**Exercise**
From the data below, set down exactly the lines between the one holding "154 517 164" and the one holding "218C338 211 352", inclusive, and no others.

**Records for the exercise**
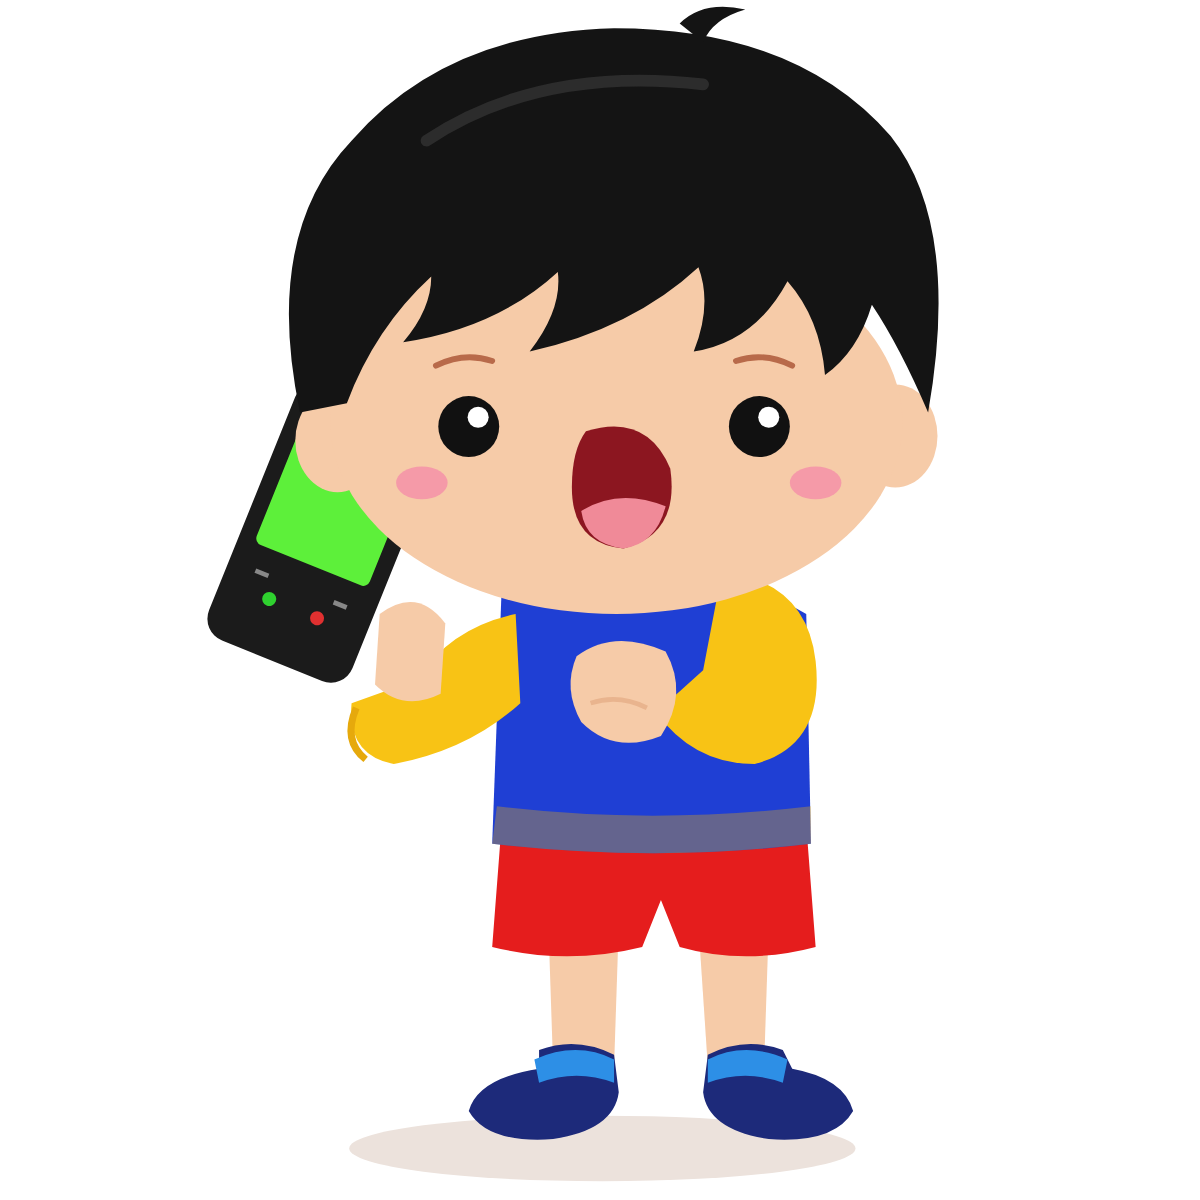
<!DOCTYPE html>
<html lang="en">
<head>
<meta charset="utf-8">
<title>Boy on the Phone</title>
<style>
  :root {
    --bg: #ffffff;
    --skin: #f6cba8;
    --skin-shade: #e9b48e;
    --hair: #141414;
    --hair-shine: #2c2c2c;
    --shirt: #1f3fd4;
    --sleeve: #f8c315;
    --sleeve-shade: #e6a90c;
    --shorts: #e51d1d;
    --shoe: #1d2a7a;
    --sock: #2d8fe6;
    --phone: #1b1b1b;
    --screen: #5df03a;
    --mouth: #8c1620;
    --tongue: #f08a98;
    --cheek: #f59aa8;
    --shadow: #ece2dc;
    --eye: #111111;
  }
  html, body {
    margin: 0;
    padding: 0;
    width: 1200px;
    height: 1200px;
    overflow: hidden;
    background: var(--bg);
  }
  .artwork { display: block; width: 1200px; height: 1200px; }
</style>
</head>
<body>
<svg class="artwork" viewBox="0 0 512 512" xmlns="http://www.w3.org/2000/svg" role="img" aria-label="Cartoon boy talking excitedly on a mobile phone">
  <defs>
    <g id="eye">
      <circle r="13" fill="var(--eye)"/>
      <circle cx="4" cy="-4" r="4.5" fill="#fff"/>
    </g>
  </defs>

  <ellipse class="ground-shadow" cx="257" cy="490" rx="108" ry="14" fill="var(--shadow)"/>

  <g class="legs" fill="var(--skin)">
    <path d="M234 395 L264 395 L262 455 L236 455 Z"/>
    <path d="M298 395 L328 395 L326 455 L302 455 Z"/>
  </g>

  <g class="shoes">
    <path d="M230 448 Q246 442 262 450 L264 466 Q262 482 236 486 Q208 488 200 474 Q204 460 230 456 Z" fill="var(--shoe)"/>
    <path d="M228 452 Q246 444 262 452 L262 462 Q246 456 230 462 Z" fill="var(--sock)"/>
    <path d="M302 450 Q318 442 334 448 L338 456 Q360 460 364 474 Q356 488 328 486 Q302 482 300 466 Z" fill="var(--shoe)"/>
    <path d="M302 452 Q318 444 336 452 L334 462 Q318 456 302 462 Z" fill="var(--sock)"/>
  </g>

  <path class="shorts" d="M214 352 L344 352 L348 404 Q318 412 290 404 L282 384 L274 404 Q242 412 210 404 Z" fill="var(--shorts)"/>

  <path class="shirt" d="M214 252 Q262 236 312 244 L344 262 L346 360 Q280 368 210 360 Z" fill="var(--shirt)"/>
  <path class="shirt-hem" d="M212 344 Q278 352 346 344 L346 360 Q278 368 210 360 Z" fill="var(--sleeve-shade)" opacity="0.35"/>

  <g class="arm-raised">
    <path d="M220 262 Q192 268 178 290 L150 300 Q148 322 168 326 Q200 320 222 300 Z" fill="var(--sleeve)"/>
    <path d="M152 302 Q146 316 156 324" stroke="var(--sleeve-shade)" stroke-width="3" fill="none"/>
  </g>

  <g class="phone" transform="rotate(22 138 225)">
    <rect x="106" y="168" width="66" height="118" rx="10" fill="var(--phone)"/>
    <rect x="113" y="180" width="52" height="62" rx="3" fill="var(--screen)"/>
    <circle cx="128" cy="262" r="3" fill="#2fd12f"/>
    <circle cx="150" cy="262" r="3" fill="#e03030"/>
    <rect x="118" y="252" width="6" height="2" fill="#888"/>
    <rect x="154" y="252" width="6" height="2" fill="#888"/>
  </g>
  <path class="hand-phone" d="M162 262 Q178 250 190 266 L188 296 Q172 304 160 292 Z" fill="var(--skin)"/>

  <g class="arm-chest">
    <path d="M308 244 Q344 248 348 282 Q352 318 322 326 Q296 326 280 304 L300 286 Z" fill="var(--sleeve)"/>
    <path d="M246 280 Q262 268 284 278 Q294 296 282 314 Q262 322 248 308 Q240 294 246 280 Z" fill="var(--skin)"/>
    <path d="M252 300 Q264 296 276 302" stroke="var(--skin-shade)" stroke-width="2" fill="none"/>
  </g>

  <path class="neck" d="M246 236 L282 236 L280 254 Q264 260 248 254 Z" fill="var(--skin-shade)"/>

  <g class="head">
    <ellipse class="ear-left" cx="144" cy="188" rx="18" ry="22" fill="var(--skin)"/>
    <ellipse class="ear-right" cx="382" cy="186" rx="18" ry="22" fill="var(--skin)"/>
    <ellipse class="face" cx="263" cy="180" rx="122" ry="82" fill="var(--skin)"/>

    <path class="hair" d="M128 176 Q112 100 150 60 Q190 14 262 12 Q340 12 380 58 Q410 96 396 176 Q384 148 372 130 Q366 150 352 160 Q350 136 336 120 Q322 146 296 150 Q304 130 298 114 Q270 140 226 150 Q240 132 238 116 Q212 140 172 146 Q184 132 184 118 Q160 140 148 172 Z" fill="var(--hair)"/>
    <path d="M290 10 Q300 0 318 4 Q304 8 300 18 Z" fill="var(--hair)"/>
    <path d="M182 60 Q230 28 300 36" stroke="var(--hair-shine)" stroke-width="5" fill="none" stroke-linecap="round"/>

    <g class="face-features">
      <path d="M186 156 Q198 150 210 154" stroke="#b86a4a" stroke-width="2.5" fill="none" stroke-linecap="round"/>
      <path d="M314 154 Q326 150 338 156" stroke="#b86a4a" stroke-width="2.5" fill="none" stroke-linecap="round"/>
      <use href="#eye" x="200" y="182"/>
      <use href="#eye" x="324" y="182"/>
      <ellipse cx="180" cy="206" rx="11" ry="7" fill="var(--cheek)"/>
      <ellipse cx="348" cy="206" rx="11" ry="7" fill="var(--cheek)"/>
      <path class="mouth" d="M250 184 Q276 176 286 200 Q290 228 266 234 Q244 232 244 208 Q244 192 250 184 Z" fill="var(--mouth)"/>
      <path class="tongue" d="M248 218 Q264 208 284 216 Q280 232 266 234 Q250 232 248 218 Z" fill="var(--tongue)"/>
    </g>
  </g>
</svg>
</body>
</html>
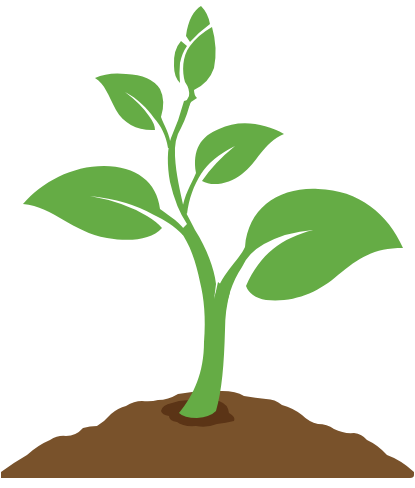
<!DOCTYPE html>
<html lang="en">
<head>
<meta charset="utf-8">
<title>Seedling</title>
<style>
:root { --leaf: #65ac45; --soil: #79522b; --hollow: #5b3416; --paper: #fff; }
html, body { margin: 0; background: var(--paper); overflow: hidden; }
.seedling { display: block; width: 415px; height: 488px; }
.soil { fill: var(--soil); }
.hollow { fill: var(--hollow); }
.plant { fill: var(--leaf); }
</style>
</head>
<body>
<svg class="seedling" viewBox="0 0 415 488" role="img" aria-label="Green seedling growing from a mound of soil">
  <g id="ground">
    <path class="soil" d="M1 478V472Q13 463 27 455Q38 445 50 440Q58 435 66 436Q76 436 83 428Q90 426 97 426Q105 421 111 414Q118 408 126 406Q134 401 142 401Q151 402 158 400Q168 400 178 394Q200 390 222 391Q236 391 244 396Q256 398 266 399Q275 399 282 405Q293 408 302 415Q309 422 318 424Q327 424 334 429Q344 434 354 433Q362 434 367 440Q378 445 387 455Q401 460 414 472V475Q414 478 410 478Z"/>
    <path class="hollow" d="M161 411Q162 405 172 403Q182 399 194 401L219 401Q228 404 229 413Q236 417 234 421Q226 423 217 424Q207 428 196 426Q183 427 177 422Q169 421 169 416Q162 415 161 411Z"/>
  </g>
  <g id="plant" class="plant">
    <g id="bud">
      <path d="M201 6C194 10 188 20 186 36L190 42Q199 32 210 24Q208 13 201 6Z"/>
      <path d="M181 41Q173 50 174 66Q174 77 180 83Q179 72 180 63Q182 53 187 46Z"/>
      <path d="M212 27Q198 35 190 46C182 56 182 72 185 82Q190 89 189 96Q187 101 183 105L185 114L191 102L197 98Q194 95 194 90Q209 83 214 68Q218 48 212 27Z"/>
    </g>
    <g id="upper-left-leaf">
      <path d="M95 78Q108 72 126 74Q151 75 160 89Q166 101 161 117C164 126 170 133 171 148L168 148C166 135 161 126 154 118C147 108 138 99 125 92Q141 104 149 116Q155 124 155 130C138 131 124 124 116 110C108 95 105 84 95 78Z"/>
    </g>
    <g id="upper-right-leaf">
      <path d="M284 134C265 123 239 119 219 129C201 136 192 150 196 173C191 185 184 195 182 211L187 214C189 198 194 185 201 174Q211 158 235 146Q214 163 202 181C212 187 230 184 242 174C257 163 263 143 284 134Z"/>
    </g>
    <g id="lower-left-leaf">
      <path d="M23 204C42 182 72 166 104 166C136 166 157 182 160 209C169 216 181 222 188 235L183 235C174 226 165 220 154 215Q128 200 90 196Q124 202 147 216Q157 222 162 228C151 240 130 242 107 238C72 232 54 207 23 204Z"/>
    </g>
    <g id="lower-right-leaf">
      <path d="M403 248C388 214 359 190 318 189C279 187 248 208 245 247C239 261 220 274 214 300L224 322C226 300 232 282 242 267Q248 253 264 244Q286 232 313 230C282 238 260 254 246 286Q250 297 266 300C294 303 319 292 338 275C359 258 373 248 403 248Z"/>
    </g>
    <path id="stem" d="M191 99Q188 114 181 128Q174 139 175 156C176 175 180 190 184 209Q191 222 195 230C207 249 214 268 216 284L214 300L218 282L230 292Q225 310 225 330C224 365 222 390 216 411Q210 417 197 418Q184 418 179 413C194 395 204 372 204 342C206 318 204 298 200 282C196 262 190 244 180 231L187 224Q176 208 170 182C167 165 167 149 171 138Q179 120 184 101Z"/>
  </g>
</svg>
</body>
</html>
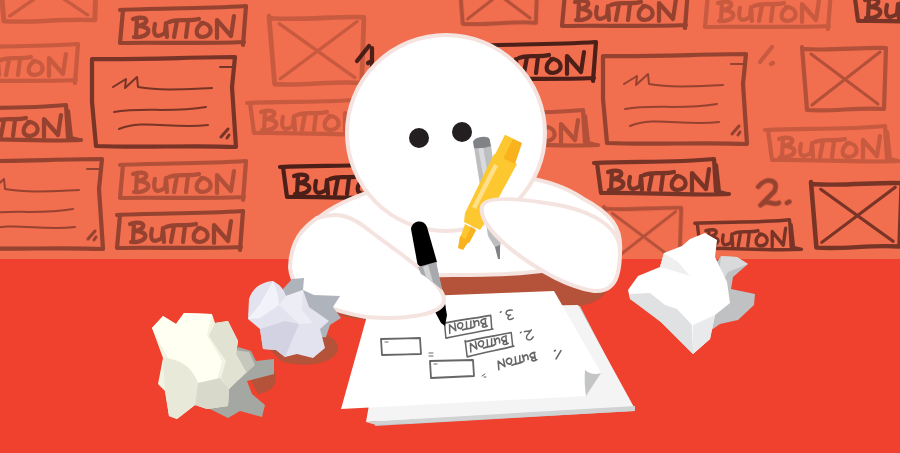
<!DOCTYPE html>
<html lang="en">
<head>
<meta charset="utf-8">
<title>Sketching interface ideas</title>
<style>
:root{--wall:#f16e4e;--desk:#ef412d;--ink:#3a1713;--shadow:#b5533a;--outline:#f5e3df;--white:#fff;--pencil:#666;--yellow:#fdc82f;--amber:#f9b21d}
html,body{margin:0;overflow:hidden}
svg{display:block;width:900px;height:453px}
.sketch{fill:none;stroke:var(--ink);stroke-width:4.2;stroke-linecap:round;stroke-linejoin:round}
.faint{opacity:.22}.light{opacity:.34}.medium{opacity:.5}.dark{opacity:.66}.bold{opacity:.9}
.skin{fill:var(--white);stroke:var(--outline);stroke-width:4;stroke-linejoin:round}
.notes{fill:none;stroke:var(--pencil);stroke-linecap:round;stroke-linejoin:round}
</style>
</head>
<body>
<svg viewBox="0 0 900 453" role="img" aria-label="A round white character sketching buttons on paper, with crumpled drafts on a red desk">
<defs>
<clipPath id="wall-area"><rect width="900" height="259"/></clipPath>
<g id="button-word">
<path d="M19 13 18 32M15 14C32 9 32 20 19 21C36 21 33 33 16 32"/>
<path d="M37 19C34 32 39 33 47 28L48 18 49 32"/>
<path d="M51 17C60 13 70 17 81 14M59 16 56 32M70 16 68 32"/>
<path d="M85 18C77 22 76 32 85 32C96 31 95 18 83 18"/>
<path d="M99 33V15L113 31 116 11"/>
</g>
<g id="button">
<path d="M2 5C40 3 80 4 128 1L125 40M5 5 2 38C40 37 80 39 126 37"/>
<use href="#button-word"/>
</g>
<g id="button-tail">
<path d="M1 5C40 3 80 5 121 1L123 33M4 5 8 35C50 34 90 38 136 36M123 7 126 34 134 36"/>
<use href="#button-word"/>
</g>
<g id="note">
<path d="M0 2C50 3 100 0 143 0L140 30 144 90C100 88 50 91 4 89L0 45Z"/>
<path stroke-width="2" d="M21 30 34 22 33 31 45 20 46 30C70 34 95 32 120 31M22 55C50 50 80 56 114 50M27 72C50 62 80 72 116 68M128 10H141"/>
<path stroke-width="3" d="M129 80 136 72M135 81 137 78"/>
</g>
<g id="image-box">
<path d="M2 3C30 5 60 1 84 2L82 63C55 61 30 66 5 64L0 1"/>
<path stroke-width="3" d="M9 8 76 58M78 6 10 59"/>
</g>
<path id="one" d="M12 0 0 15M11 17 13 16"/>
<path id="two" d="M1 5C8-4 20-1 15 9L3 21C9 15 13 22 19 19M26 19 28 18"/>
<path id="three" d="M1 2C14-4 18 7 6 10C22 9 17 24 1 20M26 20 28 19"/>
</defs>

<rect id="desk" width="900" height="453" fill="var(--desk)"/>
<g id="wall" clip-path="url(#wall-area)">
<rect width="900" height="259" fill="var(--wall)"/>
<g class="sketch">
<g class="faint">
<use href="#image-box" transform="translate(-2 -46) scale(1.18 1.05)"/>
<use href="#button" x="-50" y="43"/>
<use href="#image-box" transform="translate(269 15) scale(1.13 1.08)"/>
<use href="#button-tail" x="246" y="98"/>
<use href="#button" x="703" y="-11"/>
<use href="#button-tail" x="764" y="125"/>
<use href="#one" x="760" y="47"/>
</g>
<g class="light">
<use href="#button" x="118" y="160"/>
<use href="#image-box" transform="translate(458 -37)scale(.95)"/>
<use href="#button-tail" x="462" y="109"/>
<use href="#image-box" x="802" y="46"/>
<use href="#image-box" transform="translate(604 206) scale(.92)"/>
</g>
<g class="medium">
<use href="#button" x="118" y="5"/>
<use href="#button-tail" x="-55" y="104"/>
<use href="#button" x="115" y="210"/>
<use href="#note" x="-41" y="159"/>
<use href="#button" x="560" y="-12"/>
<use href="#note" x="603" y="54"/>
<use href="#two" transform="translate(757 181) scale(1.15)"/>
</g>
<g class="dark">
<use href="#note" x="92" y="57"/>
<use href="#button-tail" x="593" y="158"/>
<use href="#image-box" transform="translate(811 181) scale(1.08 1.04)"/>
<use href="#button-tail" transform="translate(694 219) scale(.79 .84)"/>
<use href="#button-tail" x="850" y="-14"/>
</g>
<g class="bold">
<use href="#button-tail" x="279" y="162"/>
<use href="#button" x="468" y="41"/>
<use href="#one" x="357" y="46"/>
<path d="M372 48V67"/>
</g>
</g>
</g>

<g id="character-back">
<path d="M299 292C320 312 342 318 368 320L404 268H560L607 291C598 304 584 306 566 307L372 322Z" fill="var(--shadow)"/>
<path class="skin" d="M318 218C372 175 520 155 582 198C612 214 622 228 620 252L555 269C510 277 460 274 400 276L310 262Z"/>
</g>

<g id="papers">
<path fill="#c5c8ca" d="M392 316 580 306 634 411 375 426Z"/>
<path fill="#f4f4f4" d="M386 308 578 305 635 409 366 422Z"/>
<path fill="#d0d2d3" d="M366 422 635 406V411L376 425Z"/>
<path fill="#fff" d="M372 298 554 291 601 373 586 396 341 409Z"/>
<path fill="#c3c5c7" d="M585 370Q592 376 601 373L586 396Q584 382 585 370Z"/>
<g class="notes">
<g stroke-width="4">
<use href="#button" transform="translate(494 331) rotate(171) scale(.38 .42)"/>
<use href="#button" transform="translate(515 348) rotate(169) scale(.38 .42)"/>
<use href="#button-word" transform="translate(544 364) rotate(167) scale(.39 .42)"/>
</g>
<g stroke-width="3.2">
<use href="#three" transform="translate(514 319) rotate(172) scale(.45)"/>
<use href="#two" transform="translate(534 339) rotate(172) scale(.45)"/>
<use href="#one" transform="translate(562 358) rotate(172) scale(.5)"/>
</g>
<path stroke-width="1.8" d="M381 339 420 338 421 354 382 355ZM430 361 473 360 474 376 431 378Z"/>
<path stroke-width="1" d="M429 353H433M429 356H433M482 376 485 374M385 342H388M434 364H437M484 377H486"/>
</g>
</g>

<g id="head">
<ellipse class="skin" cx="446" cy="133" rx="99" ry="98"/>
<circle cx="419" cy="138" r="10" fill="#231f20"/>
<circle cx="462" cy="132" r="10" fill="#231f20"/>
</g>

<g id="grey-pen">
<path fill="#bcbec0" d="M474 147 491 145 502 236 499 254 488 236Z"/>
<path fill="#d9dadb" d="M478 147 483 146 492 200 488 202Z"/>
<path fill="#808285" d="M473 142Q474 138 481 137Q490 136 490 141L491 146Q483 149 474 148ZM495 247 500 245 500 259 498 259Z"/>
</g>
<g id="highlighter">
<path fill="var(--yellow)" d="M494 154 517 164 486 221 480 230 464 222 465 213Z"/>
<path fill="var(--amber)" d="M505 135 522 143 515 164 495 155Z"/>
<path fill="var(--yellow)" d="M505 135 513 139 503 159 495 155ZM465 224 476 230 469 243 460 238Z"/>
<path fill="var(--amber)" d="M460 236 469 241 463 250 458 248ZM471 227 476 230 469 243 465 240Z"/>
<path fill="#ffe08a" d="M494 164 498 166 476 209 472 207Z"/>
</g>
<path id="right-arm" class="skin" d="M482 207C484 196 514 198 546 203C590 209 620 226 620 251C620 280 613 292 594 291C558 286 497 246 484 219Q481 213 482 207Z"/>

<g id="black-marker">
<path fill="#a7a9ac" d="M418 266 436 262 446 307 436 310Z"/>
<path fill="#d1d3d4" d="M423 266 428 264 438 304 434 306Z"/>
<path fill="#000" d="M411 229C412 220 424 219 427 227L437 262Q428 267 418 267Z"/>
<path fill="#000" d="M433 308 445 304 447 315 445 326 441 323Z"/>
</g>
<path id="left-arm" class="skin" d="M317 218C338 211 352 216 370 231C393 249 442 280 444 299C445 315 405 320 366 317C326 310 292 296 290 267C291 240 303 228 317 218Z"/>
<path id="marker-over-hand" fill="#a7a9ac" d="M418 267 436 262 442 290Q430 279 421 274Z"/>
<path id="marker-shine" fill="#d1d3d4" d="M423 267 428 265 433 282 426 277Z"/>

<g id="lavender-ball">
<path fill="var(--shadow)" d="M270 350 325 334Q340 341 338 350C332 366 300 368 281 361Z"/>
<path fill="#afb3bb" d="M282 290 292 279 304 278 303 290 314 295 340 296 333 307 341 318 330 325 326 337 300 340Z"/>
<path fill="#e3e3ef" d="M249 299C253 287 262 282 273 281Q283 286 286 296L303 290 309 307 329 321 320 329 325 348 313 358 297 354 285 357 276 350 263 349 260 329 248 319Z"/>
<path fill="#f2f2fa" d="M273 281Q279 293 279 305L260 318 248 319 260 304Z"/>
<path fill="#d2d2e2" d="M260 329 285 321 299 324 285 357 276 350 263 349Z"/>
<path fill="#ededf6" d="M286 296 303 290 302 310 313 323 299 324 279 305Z"/>
</g>

<g id="cream-ball">
<path fill="var(--shadow)" d="M245 370 272 367C280 378 276 392 258 394Z"/>
<path fill="#a5a7a2" d="M238 347 251 351 256 361 274 359 274 374 247 381 252 394 265 405 262 417 240 411 228 418 200 404Z"/>
<path fill="#c6c8bd" d="M234 350 249 352 255 365 239 380 230 376Z"/>
<path fill="#f3f3e3" d="M152 328 163 316 176 324 184 313 212 314 215 323 228 321 238 341 236 354 246 372 229 389 228 406 207 409 195 405 177 419 169 416 165 391 158 384 163 358Z"/>
<path fill="#fffff2" d="M152 328 163 316 176 324 184 313 212 314 207 335 222 361 217 380 198 383Q186 370 170 362Z"/>
<path fill="#e2e2d2" d="M215 323 228 321 238 341 236 354 246 372 229 389 221 378 226 361 209 336Z"/>
<path fill="#e9e9d9" d="M163 358Q189 359 198 383L195 405 177 419 169 416 165 391Z"/>
<path fill="#d8d9ca" d="M198 383 220 378 229 389 228 406 207 409 195 405Z"/>
</g>

<g id="white-ball">
<path fill="#bfc1c3" d="M710 272 721 256 737 257 748 264 733 277 731 289 755 294 754 305 738 320 720 324 707 333 694 320Z"/>
<path fill="#d8dadb" d="M721 256 737 257 748 264 728 272 717 291Z"/>
<path fill="#fff" d="M664 253 682 246 690 239 705 233 717 240 715 257 727 282 730 303 715 315 710 339 693 354 684 345 662 323 648 310 630 299 628 290 638 276 660 267Z"/>
<path fill="#dfe1e2" d="M630 294 650 293 665 305 677 309 692 325 693 354 662 323 630 299Z"/>
<path fill="#efefef" d="M664 253 678 262 690 276 671 270 660 267Z"/>
<path fill="#e9eaeb" d="M693 325 715 315 710 339 693 354Z"/>
</g>
</svg>
</body>
</html>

**Solution for this task**
<path fill="var(--yellow)" d="M494 154 517 164 486 221 480 230 464 222 465 213Z"/>
<path fill="var(--amber)" d="M505 135 522 143 515 164 495 155Z"/>
<path fill="var(--yellow)" d="M505 135 513 139 503 159 495 155ZM465 224 476 230 469 243 460 238Z"/>
<path fill="var(--amber)" d="M460 236 469 241 463 250 458 248ZM471 227 476 230 469 243 465 240Z"/>
<path fill="#ffe08a" d="M494 164 498 166 476 209 472 207Z"/>
</g>
<path id="right-arm" class="skin" d="M482 207C484 196 514 198 546 203C590 209 620 226 620 251C620 280 613 292 594 291C558 286 497 246 484 219Q481 213 482 207Z"/>

<g id="black-marker">
<path fill="#a7a9ac" d="M418 266 436 262 446 307 436 310Z"/>
<path fill="#d1d3d4" d="M423 266 428 264 438 304 434 306Z"/>
<path fill="#000" d="M411 229C412 220 424 219 427 227L437 262Q428 267 418 267Z"/>
<path fill="#000" d="M433 308 445 304 447 315 445 326 441 323Z"/>
</g>
<path id="left-arm" class="skin" d="M317 218C338 211 352 216 370 231C393 249 442 280 444 299C445 315 405 320 366 317C326 310 292 296 290 267C291 240 303 228 317 218Z"/>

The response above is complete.